__WHAT YOU HAVE TO DO__
When a line in the records contains the string "Create", copy that line.

======== STUDY MATERIAL ========

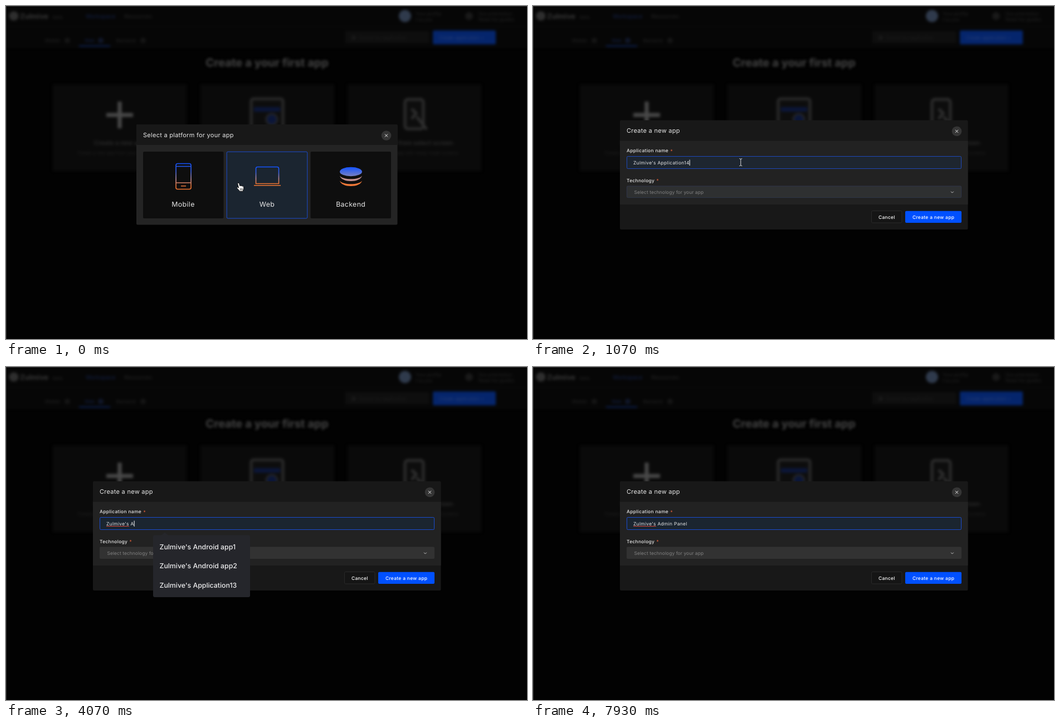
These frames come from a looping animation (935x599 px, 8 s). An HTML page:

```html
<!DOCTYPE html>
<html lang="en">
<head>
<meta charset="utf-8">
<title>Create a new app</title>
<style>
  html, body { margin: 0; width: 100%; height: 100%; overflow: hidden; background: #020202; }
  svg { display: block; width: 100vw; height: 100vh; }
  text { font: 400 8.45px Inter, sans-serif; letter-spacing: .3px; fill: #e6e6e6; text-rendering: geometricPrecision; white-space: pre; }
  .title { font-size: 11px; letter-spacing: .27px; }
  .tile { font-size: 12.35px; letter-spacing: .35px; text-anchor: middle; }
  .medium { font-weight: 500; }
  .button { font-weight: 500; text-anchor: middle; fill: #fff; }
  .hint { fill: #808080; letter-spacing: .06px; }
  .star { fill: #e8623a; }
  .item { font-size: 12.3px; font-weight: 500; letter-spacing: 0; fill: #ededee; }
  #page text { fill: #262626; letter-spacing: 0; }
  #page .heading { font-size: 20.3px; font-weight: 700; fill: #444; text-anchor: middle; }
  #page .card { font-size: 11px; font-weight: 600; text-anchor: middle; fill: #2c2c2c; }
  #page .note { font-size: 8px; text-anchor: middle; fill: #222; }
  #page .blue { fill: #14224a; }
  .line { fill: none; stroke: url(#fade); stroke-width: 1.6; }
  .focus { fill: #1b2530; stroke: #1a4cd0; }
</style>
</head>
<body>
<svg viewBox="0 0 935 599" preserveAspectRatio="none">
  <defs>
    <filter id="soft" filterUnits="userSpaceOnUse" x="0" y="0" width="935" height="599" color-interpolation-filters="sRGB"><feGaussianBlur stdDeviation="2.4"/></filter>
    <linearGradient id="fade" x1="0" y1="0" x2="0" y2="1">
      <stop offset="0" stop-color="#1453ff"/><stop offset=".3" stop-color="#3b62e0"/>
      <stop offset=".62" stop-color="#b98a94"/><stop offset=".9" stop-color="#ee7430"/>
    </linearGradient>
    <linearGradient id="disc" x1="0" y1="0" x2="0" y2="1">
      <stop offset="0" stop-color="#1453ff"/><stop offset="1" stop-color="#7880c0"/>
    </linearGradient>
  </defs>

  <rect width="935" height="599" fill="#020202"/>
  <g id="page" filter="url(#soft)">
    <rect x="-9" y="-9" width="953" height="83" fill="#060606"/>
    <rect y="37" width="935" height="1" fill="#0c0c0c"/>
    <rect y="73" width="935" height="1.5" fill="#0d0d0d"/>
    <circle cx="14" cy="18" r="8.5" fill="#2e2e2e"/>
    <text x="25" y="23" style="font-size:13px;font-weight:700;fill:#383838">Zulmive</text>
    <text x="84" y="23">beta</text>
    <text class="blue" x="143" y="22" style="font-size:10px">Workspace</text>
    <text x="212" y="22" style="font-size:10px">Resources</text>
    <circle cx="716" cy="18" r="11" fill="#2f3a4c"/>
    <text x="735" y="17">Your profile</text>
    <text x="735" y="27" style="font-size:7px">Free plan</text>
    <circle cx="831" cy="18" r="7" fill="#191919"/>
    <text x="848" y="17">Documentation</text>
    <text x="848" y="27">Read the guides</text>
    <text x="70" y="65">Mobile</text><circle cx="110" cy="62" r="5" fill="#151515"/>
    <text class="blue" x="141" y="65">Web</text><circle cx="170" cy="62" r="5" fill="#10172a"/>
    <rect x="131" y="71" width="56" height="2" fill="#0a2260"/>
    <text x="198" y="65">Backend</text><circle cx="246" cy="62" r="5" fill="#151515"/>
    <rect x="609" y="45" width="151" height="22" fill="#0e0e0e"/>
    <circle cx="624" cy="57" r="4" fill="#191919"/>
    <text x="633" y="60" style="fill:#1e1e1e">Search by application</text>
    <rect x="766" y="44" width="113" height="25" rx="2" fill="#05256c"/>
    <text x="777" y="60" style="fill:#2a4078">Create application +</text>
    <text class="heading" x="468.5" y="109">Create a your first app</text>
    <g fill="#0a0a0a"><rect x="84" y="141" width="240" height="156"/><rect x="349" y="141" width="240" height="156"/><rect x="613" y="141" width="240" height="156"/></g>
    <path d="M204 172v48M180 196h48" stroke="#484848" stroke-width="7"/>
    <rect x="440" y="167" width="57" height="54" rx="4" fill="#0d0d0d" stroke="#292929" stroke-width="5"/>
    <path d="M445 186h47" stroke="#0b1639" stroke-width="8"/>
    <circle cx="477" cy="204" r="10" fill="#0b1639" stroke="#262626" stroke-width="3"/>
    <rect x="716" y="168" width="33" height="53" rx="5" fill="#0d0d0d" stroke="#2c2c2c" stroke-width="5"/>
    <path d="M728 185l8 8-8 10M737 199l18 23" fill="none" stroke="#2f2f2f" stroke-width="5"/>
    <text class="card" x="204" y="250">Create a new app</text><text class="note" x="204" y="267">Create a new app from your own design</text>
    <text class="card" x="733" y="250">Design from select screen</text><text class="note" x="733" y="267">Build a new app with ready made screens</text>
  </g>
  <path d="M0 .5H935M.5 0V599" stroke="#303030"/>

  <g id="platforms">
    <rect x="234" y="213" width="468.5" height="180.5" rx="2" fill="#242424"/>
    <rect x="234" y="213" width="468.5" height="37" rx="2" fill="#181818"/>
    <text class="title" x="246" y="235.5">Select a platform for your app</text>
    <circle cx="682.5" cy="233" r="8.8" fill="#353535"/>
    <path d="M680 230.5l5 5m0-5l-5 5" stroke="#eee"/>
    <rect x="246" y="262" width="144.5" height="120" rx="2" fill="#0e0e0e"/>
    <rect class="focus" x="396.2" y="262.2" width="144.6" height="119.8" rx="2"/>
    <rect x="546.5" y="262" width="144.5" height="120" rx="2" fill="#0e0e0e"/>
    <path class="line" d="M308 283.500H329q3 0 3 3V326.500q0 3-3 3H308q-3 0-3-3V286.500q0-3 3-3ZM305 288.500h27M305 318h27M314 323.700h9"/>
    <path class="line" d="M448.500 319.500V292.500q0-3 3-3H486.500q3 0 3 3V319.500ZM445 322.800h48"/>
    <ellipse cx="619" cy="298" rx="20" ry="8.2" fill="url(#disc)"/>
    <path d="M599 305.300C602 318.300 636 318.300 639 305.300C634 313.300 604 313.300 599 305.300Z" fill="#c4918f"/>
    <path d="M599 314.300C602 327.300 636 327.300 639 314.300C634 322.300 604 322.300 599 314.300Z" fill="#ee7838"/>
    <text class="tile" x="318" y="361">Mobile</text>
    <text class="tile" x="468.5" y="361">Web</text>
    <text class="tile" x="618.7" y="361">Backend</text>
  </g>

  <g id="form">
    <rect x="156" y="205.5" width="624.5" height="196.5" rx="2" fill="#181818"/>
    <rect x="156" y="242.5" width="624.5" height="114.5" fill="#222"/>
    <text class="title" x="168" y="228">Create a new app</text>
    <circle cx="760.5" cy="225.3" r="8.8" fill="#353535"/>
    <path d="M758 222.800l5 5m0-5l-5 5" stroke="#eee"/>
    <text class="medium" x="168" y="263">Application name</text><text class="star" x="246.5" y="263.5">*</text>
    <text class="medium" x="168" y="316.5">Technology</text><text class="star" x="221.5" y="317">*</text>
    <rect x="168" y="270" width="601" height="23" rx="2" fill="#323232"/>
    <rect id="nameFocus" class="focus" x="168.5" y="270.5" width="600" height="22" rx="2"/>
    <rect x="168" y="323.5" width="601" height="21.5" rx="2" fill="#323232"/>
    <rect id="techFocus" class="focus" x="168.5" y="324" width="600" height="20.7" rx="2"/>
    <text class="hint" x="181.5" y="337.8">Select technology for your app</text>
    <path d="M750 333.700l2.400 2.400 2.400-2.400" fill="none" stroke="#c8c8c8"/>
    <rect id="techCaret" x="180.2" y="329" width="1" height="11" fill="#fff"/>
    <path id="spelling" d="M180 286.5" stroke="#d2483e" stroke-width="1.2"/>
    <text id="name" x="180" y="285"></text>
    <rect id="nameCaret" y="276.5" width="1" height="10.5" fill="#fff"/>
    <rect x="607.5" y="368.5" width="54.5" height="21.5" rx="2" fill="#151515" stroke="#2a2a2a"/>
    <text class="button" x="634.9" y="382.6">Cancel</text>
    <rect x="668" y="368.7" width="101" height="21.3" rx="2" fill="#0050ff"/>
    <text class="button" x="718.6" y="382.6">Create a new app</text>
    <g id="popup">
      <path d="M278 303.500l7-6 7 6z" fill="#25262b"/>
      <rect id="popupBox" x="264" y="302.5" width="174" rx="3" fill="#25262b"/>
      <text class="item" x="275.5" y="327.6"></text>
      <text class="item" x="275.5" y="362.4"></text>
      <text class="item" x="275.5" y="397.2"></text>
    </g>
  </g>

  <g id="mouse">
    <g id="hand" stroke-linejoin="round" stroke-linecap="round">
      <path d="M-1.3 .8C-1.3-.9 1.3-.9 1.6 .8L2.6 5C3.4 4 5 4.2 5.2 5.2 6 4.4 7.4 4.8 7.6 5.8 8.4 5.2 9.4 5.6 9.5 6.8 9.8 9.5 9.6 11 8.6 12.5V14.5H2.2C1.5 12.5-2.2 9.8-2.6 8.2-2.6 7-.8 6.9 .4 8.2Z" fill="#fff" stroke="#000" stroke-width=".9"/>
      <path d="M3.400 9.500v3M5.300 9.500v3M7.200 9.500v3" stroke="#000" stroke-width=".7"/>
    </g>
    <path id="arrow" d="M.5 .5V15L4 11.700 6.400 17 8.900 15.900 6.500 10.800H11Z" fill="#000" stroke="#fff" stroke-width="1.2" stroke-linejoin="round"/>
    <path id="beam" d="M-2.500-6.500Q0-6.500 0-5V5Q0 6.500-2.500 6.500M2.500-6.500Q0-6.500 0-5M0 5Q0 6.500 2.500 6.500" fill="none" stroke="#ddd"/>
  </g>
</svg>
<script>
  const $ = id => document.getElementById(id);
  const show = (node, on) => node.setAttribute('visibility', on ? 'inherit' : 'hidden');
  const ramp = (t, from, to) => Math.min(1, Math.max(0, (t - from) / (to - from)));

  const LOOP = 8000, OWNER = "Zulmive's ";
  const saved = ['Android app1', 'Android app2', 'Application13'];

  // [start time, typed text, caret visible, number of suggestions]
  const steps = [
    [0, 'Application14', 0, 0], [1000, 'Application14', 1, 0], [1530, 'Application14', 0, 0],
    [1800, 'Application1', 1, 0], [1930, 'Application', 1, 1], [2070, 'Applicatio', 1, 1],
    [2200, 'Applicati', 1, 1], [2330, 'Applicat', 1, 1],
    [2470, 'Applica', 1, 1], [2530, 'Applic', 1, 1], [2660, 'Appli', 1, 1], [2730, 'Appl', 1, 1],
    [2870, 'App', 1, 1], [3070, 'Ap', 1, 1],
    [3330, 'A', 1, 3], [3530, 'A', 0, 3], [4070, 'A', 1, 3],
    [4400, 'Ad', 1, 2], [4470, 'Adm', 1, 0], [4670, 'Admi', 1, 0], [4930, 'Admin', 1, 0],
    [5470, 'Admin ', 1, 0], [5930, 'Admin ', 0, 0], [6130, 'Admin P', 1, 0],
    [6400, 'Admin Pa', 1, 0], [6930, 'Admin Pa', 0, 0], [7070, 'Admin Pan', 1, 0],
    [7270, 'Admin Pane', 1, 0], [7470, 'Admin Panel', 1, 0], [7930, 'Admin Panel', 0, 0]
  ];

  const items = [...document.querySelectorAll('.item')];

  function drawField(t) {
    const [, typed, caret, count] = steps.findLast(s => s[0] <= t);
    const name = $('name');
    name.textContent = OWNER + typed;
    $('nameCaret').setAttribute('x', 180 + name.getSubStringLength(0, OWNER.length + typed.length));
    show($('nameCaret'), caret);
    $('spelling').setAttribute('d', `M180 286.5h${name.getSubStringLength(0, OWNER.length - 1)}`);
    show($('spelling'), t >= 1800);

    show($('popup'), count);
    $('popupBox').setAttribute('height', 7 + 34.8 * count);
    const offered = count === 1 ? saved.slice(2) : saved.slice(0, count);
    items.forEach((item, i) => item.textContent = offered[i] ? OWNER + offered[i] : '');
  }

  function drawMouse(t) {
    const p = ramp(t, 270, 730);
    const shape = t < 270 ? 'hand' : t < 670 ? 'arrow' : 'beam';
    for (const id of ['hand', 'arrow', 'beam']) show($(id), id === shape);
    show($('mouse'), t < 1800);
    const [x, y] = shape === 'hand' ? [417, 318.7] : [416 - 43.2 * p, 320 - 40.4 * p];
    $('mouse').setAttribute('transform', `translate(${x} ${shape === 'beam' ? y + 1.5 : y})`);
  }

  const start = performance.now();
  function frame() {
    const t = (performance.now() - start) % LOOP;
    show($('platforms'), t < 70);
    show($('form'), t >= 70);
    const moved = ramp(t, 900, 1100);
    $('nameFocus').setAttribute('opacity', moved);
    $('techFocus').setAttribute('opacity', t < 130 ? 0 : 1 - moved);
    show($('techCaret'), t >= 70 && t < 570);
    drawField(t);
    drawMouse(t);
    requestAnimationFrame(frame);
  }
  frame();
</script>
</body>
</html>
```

========

__EXPECTED ANSWER__
<title>Create a new app</title>
    <text x="777" y="60" style="fill:#2a4078">Create application +</text>
    <text class="heading" x="468.5" y="109">Create a your first app</text>
    <text class="card" x="204" y="250">Create a new app</text><text class="note" x="204" y="267">Create a new app from your own design</text>
    <text class="title" x="168" y="228">Create a new app</text>
    <text class="button" x="718.6" y="382.6">Create a new app</text>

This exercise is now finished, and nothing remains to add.